Citation: Ysrraelit MC and Correale J (2021) Impact of Andropause on Multiple Sclerosis. Front. Neurol. 12:766308. doi: 10.3389/fneur.2021.766308
Received: 28 August 2021; Accepted: 18 October 2021;
Published: 05 November 2021.
Edited by:Hans-Peter Hartung, Heinrich Heine University of Düsseldorf, Germany
Reviewed by:Jefferson Becker, Pontifical Catholic University of Rio Grande Do Sul, Brazil
Jorge Tolivia, University of Oviedo, Spain

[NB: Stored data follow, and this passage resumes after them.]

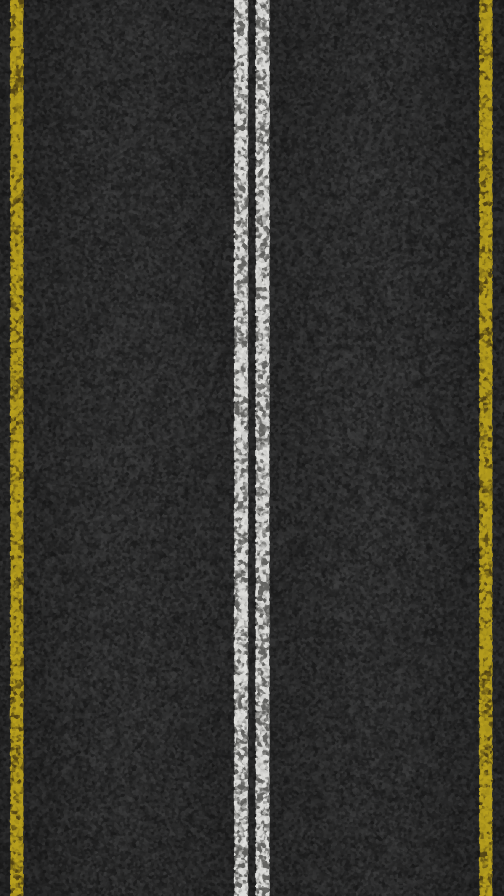
Reproduce this texture procedurally as a Shadertoy shader.

```glsl
// Draws an asphalt road from above: worn double white centre line, yellow edge lines.

// Line layout, in canvas widths
const float YELLOW_LEFT = 0.0335;
const float YELLOW_RIGHT = 0.964;
const float YELLOW_HALF = 0.0130;
const float WHITE_LEFT = 0.4785;
const float WHITE_RIGHT = 0.5210;
const float WHITE_HALF = 0.0138;
const float EDGE_RAGGED = 0.0025;

// Grain density, in cells per canvas width
const float STONE_CELLS = 190.0;
const float CHIP_CELLS = 125.0;
const float PATCH_CELLS = 26.0;
const float BLEND_SHARPNESS = 7.0;

// Colours
const vec3 ASPHALT = vec3(0.158, 0.159, 0.160);
const vec3 WHITE_PAINT = vec3(0.83, 0.83, 0.82);
const vec3 WHITE_WORN = vec3(0.40, 0.40, 0.39);
const vec3 YELLOW_PAINT = vec3(0.68, 0.59, 0.11);
const vec3 YELLOW_WORN = vec3(0.34, 0.28, 0.08);
const float STONE_CONTRAST = 0.85;
const float LANE_SHADE = 0.16;

float hash(vec2 p) {
    vec3 q = fract(vec3(p.xyx) * 0.1031);
    q += dot(q, q.yzx + 33.33);
    return fract((q.x + q.y) * q.z);
}

// Cellular noise: random tone per scattered stone, softly blended
float stones(vec2 p) {
    vec2 cell = floor(p);
    float tone = 0.0;
    float total = 0.0;
    for (int y = -1; y <= 1; y++) {
        for (int x = -1; x <= 1; x++) {
            vec2 id = cell + vec2(x, y);
            vec2 centre = id + vec2(hash(id + 17.3), hash(id + 71.9));
            vec2 d = p - centre;
            float weight = exp(-BLEND_SHARPNESS * dot(d, d));
            tone += weight * hash(id + 5.1);
            total += weight;
        }
    }
    return tone / total;
}

// Coverage of a vertical stripe with smoothed edges
float stripe(float x, float centre, float halfWidth, float pixel) {
    return 1.0 - smoothstep(-pixel, pixel, abs(x - centre) - halfWidth);
}

void mainImage(out vec4 fragColor, in vec2 fragCoord) {
    vec2 p = fragCoord / iResolution.x;
    float height = iResolution.y / iResolution.x;
    float pixel = 0.7 / iResolution.x;

    float stone = stones(p * STONE_CELLS);
    float chip = stones(p * CHIP_CELLS + 300.0);
    float blotch = stones(p * PATCH_CELLS + 700.0);

    // Asphalt: lighter along each lane, darker by the lines and corners
    float lane = 0.5 - 0.5 * cos(p.x * 12.5664);
    vec2 fromCentre = vec2(p.x - 0.5, p.y / height - 0.5);
    float shade = 1.0 - LANE_SHADE * (1.0 - lane) - 0.25 * dot(fromCentre, fromCentre);
    float grain = 1.0 + STONE_CONTRAST * (0.65 * stone + 0.35 * chip - 0.5);
    vec3 color = ASPHALT * (shade + 0.1) * grain;
    color *= 0.96 + 0.08 * blotch;

    // Paint wears through where chips and broad patches are low
    float cover = 0.62 * chip + 0.38 * stone + 0.18 * (blotch - 0.5);
    float whiteness = smoothstep(0.22, 0.64, cover);
    float yellowness = smoothstep(0.10, 0.58, cover);
    float x = p.x + EDGE_RAGGED * (stone - 0.5);

    vec3 white = mix(WHITE_WORN, WHITE_PAINT, whiteness) * (0.94 + 0.12 * stone);
    float whiteMask = max(stripe(x, WHITE_LEFT, WHITE_HALF, pixel),
                          stripe(x, WHITE_RIGHT, WHITE_HALF, pixel));
    color = mix(color, white, whiteMask);

    vec3 yellow = mix(YELLOW_WORN, YELLOW_PAINT, yellowness) * (0.94 + 0.12 * stone);
    float yellowMask = max(stripe(x, YELLOW_LEFT, YELLOW_HALF, pixel),
                           stripe(x, YELLOW_RIGHT, YELLOW_HALF, pixel));
    color = mix(color, yellow, yellowMask);

    fragColor = vec4(color, 1.0);
}
```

Copyright © 2021 Ysrraelit and Correale. This is an open-access article distributed under the terms of the Creative Commons Attribution License (CC BY). The use, distribution or reproduction in other forums is permitted, provided the original author(s) and the copyright owner(s) are credited and that the original publication in this journal is cited, in accordance with accepted academic practice. No use, distribution or reproduction is permitted which does not comply with these terms.
*Correspondence: Maria C. Ysrraelit, email@example.com
†These authors have contributed equally to this work